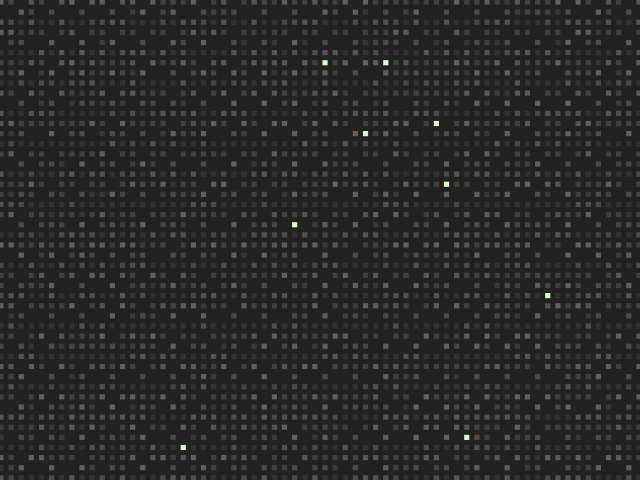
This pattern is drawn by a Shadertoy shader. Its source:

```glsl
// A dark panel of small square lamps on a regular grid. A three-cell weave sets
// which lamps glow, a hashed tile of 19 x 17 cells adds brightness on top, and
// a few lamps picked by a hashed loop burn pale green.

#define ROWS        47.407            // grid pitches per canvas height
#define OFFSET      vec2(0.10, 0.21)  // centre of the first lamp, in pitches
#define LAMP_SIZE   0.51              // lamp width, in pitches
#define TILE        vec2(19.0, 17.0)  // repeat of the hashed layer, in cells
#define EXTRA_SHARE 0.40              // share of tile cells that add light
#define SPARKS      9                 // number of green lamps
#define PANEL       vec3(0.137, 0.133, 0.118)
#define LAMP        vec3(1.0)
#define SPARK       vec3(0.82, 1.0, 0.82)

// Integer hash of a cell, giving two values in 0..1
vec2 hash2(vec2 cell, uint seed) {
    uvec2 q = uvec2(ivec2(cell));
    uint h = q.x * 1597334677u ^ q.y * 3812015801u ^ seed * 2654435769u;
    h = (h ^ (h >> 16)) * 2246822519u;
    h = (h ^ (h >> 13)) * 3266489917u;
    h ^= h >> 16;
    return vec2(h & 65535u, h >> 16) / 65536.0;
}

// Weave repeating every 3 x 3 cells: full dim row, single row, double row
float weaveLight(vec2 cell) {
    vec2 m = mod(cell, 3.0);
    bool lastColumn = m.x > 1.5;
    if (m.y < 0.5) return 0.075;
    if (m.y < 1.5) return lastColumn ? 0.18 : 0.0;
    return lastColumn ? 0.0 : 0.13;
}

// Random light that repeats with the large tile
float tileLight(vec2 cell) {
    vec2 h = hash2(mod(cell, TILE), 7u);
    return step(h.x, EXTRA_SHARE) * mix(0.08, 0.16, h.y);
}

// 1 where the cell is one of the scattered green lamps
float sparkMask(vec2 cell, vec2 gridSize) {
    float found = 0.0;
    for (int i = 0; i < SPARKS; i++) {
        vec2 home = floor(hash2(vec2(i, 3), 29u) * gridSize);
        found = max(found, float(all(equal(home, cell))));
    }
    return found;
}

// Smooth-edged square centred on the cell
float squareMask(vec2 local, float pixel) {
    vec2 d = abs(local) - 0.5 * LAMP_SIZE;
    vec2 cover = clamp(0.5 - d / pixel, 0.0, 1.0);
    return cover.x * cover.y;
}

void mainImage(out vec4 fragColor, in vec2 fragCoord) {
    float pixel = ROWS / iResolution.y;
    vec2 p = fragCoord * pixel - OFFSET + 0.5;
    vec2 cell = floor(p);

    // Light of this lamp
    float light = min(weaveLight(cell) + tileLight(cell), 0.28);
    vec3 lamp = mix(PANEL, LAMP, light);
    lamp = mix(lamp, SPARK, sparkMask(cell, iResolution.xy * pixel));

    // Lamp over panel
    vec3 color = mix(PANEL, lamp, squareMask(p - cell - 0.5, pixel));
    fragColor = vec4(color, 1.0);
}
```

---

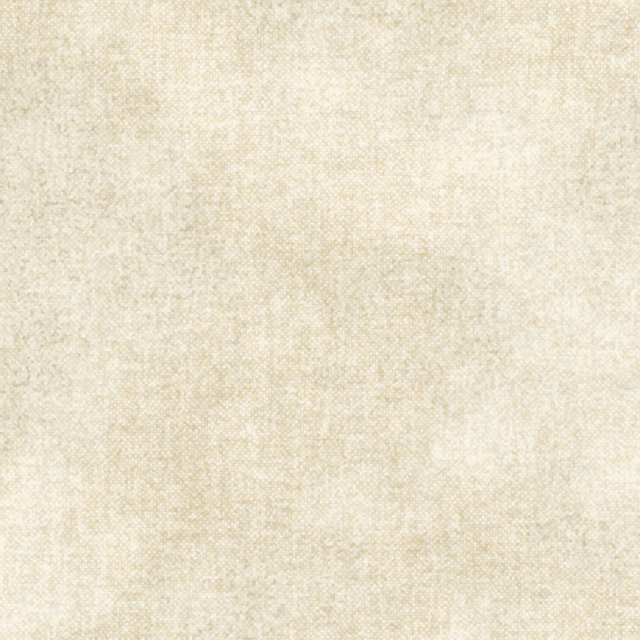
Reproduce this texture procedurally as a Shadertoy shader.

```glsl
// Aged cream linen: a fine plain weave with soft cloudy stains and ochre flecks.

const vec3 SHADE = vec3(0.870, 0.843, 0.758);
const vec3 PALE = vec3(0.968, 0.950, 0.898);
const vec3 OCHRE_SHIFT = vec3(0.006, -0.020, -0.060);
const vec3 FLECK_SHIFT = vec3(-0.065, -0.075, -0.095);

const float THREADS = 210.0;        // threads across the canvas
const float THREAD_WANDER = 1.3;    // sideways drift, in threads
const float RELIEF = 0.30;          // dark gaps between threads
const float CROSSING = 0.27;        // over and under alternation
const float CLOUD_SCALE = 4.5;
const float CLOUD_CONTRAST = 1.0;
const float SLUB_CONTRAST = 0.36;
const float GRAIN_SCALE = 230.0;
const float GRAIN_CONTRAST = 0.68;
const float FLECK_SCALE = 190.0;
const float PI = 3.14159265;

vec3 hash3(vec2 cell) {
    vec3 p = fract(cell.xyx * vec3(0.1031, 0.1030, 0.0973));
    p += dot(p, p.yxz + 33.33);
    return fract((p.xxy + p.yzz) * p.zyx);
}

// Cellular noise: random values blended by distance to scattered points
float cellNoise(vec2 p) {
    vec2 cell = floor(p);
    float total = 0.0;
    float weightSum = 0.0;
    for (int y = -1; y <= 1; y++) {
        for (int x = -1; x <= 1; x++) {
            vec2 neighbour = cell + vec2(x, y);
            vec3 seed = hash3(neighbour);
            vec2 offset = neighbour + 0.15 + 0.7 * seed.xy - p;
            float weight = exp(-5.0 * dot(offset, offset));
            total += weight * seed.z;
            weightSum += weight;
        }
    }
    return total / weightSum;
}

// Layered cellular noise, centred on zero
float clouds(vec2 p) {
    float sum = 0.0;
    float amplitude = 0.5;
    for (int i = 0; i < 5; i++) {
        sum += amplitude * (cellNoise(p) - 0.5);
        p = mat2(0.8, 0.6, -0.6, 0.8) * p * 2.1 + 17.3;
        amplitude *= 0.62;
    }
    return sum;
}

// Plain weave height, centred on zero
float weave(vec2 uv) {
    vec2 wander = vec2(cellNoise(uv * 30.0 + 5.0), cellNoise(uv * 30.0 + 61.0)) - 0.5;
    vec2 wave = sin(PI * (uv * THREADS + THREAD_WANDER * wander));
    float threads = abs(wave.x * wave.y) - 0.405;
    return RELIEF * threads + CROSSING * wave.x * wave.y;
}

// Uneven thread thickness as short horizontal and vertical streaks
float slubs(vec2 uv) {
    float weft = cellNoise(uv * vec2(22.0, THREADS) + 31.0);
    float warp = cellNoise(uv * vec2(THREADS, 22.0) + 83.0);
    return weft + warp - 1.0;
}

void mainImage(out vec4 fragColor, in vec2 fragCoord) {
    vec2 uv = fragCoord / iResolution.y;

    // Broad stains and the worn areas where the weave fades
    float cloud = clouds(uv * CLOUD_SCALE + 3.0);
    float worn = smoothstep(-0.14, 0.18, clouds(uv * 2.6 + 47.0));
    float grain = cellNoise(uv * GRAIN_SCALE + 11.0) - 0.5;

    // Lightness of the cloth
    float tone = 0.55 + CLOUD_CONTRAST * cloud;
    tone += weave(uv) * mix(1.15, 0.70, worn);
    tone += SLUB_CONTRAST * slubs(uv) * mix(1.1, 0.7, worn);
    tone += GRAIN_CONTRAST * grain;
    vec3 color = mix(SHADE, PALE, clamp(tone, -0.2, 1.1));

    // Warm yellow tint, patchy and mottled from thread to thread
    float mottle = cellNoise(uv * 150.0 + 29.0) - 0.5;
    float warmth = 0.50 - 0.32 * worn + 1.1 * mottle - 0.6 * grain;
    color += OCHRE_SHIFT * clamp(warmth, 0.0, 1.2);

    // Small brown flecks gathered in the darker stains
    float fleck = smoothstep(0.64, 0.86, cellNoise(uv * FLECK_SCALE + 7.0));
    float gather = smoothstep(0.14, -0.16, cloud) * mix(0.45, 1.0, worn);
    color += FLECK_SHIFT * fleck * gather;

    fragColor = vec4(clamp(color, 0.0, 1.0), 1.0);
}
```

* * *

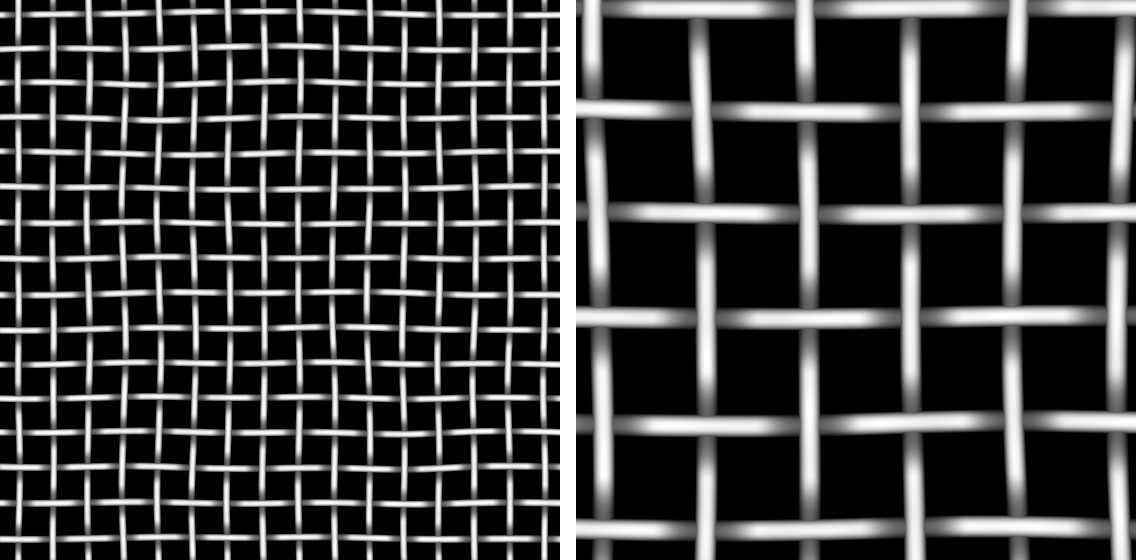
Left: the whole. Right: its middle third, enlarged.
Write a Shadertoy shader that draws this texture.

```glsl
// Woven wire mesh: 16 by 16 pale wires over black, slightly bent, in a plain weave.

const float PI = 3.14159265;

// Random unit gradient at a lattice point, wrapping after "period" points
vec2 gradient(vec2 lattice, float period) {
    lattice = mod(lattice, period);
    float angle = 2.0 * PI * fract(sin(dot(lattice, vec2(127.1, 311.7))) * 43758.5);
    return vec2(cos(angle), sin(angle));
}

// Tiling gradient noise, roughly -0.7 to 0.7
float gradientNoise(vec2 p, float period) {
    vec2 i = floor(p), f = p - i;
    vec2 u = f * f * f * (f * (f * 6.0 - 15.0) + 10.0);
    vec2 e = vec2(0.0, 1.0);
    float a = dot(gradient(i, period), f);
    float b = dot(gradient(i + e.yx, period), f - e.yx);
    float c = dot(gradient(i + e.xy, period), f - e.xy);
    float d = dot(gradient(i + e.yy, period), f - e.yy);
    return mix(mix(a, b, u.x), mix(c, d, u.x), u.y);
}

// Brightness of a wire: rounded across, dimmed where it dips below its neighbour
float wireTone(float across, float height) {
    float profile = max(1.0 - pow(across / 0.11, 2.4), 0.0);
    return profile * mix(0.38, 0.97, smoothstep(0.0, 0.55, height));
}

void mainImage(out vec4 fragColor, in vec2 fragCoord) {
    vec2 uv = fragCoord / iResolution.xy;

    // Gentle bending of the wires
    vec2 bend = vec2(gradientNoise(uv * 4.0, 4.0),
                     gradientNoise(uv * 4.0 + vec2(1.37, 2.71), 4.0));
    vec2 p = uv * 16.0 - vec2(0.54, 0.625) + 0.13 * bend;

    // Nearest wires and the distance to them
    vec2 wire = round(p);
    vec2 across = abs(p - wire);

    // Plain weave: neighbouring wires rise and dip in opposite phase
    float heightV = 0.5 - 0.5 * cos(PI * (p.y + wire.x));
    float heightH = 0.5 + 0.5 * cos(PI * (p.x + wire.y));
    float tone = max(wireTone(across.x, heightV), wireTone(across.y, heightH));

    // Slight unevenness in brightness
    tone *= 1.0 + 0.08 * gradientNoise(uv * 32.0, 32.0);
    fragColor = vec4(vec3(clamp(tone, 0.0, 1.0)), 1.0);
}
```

▸ TASK DESCRIPTION
Pull out all lines containing the word "worn" from the entries above.

▸ REPLY TO THE EXERCISE
    // Broad stains and the worn areas where the weave fades
    float worn = smoothstep(-0.14, 0.18, clouds(uv * 2.6 + 47.0));
    tone += weave(uv) * mix(1.15, 0.70, worn);
    tone += SLUB_CONTRAST * slubs(uv) * mix(1.1, 0.7, worn);
    float warmth = 0.50 - 0.32 * worn + 1.1 * mottle - 0.6 * grain;
    float gather = smoothstep(0.14, -0.16, cloud) * mix(0.45, 1.0, worn);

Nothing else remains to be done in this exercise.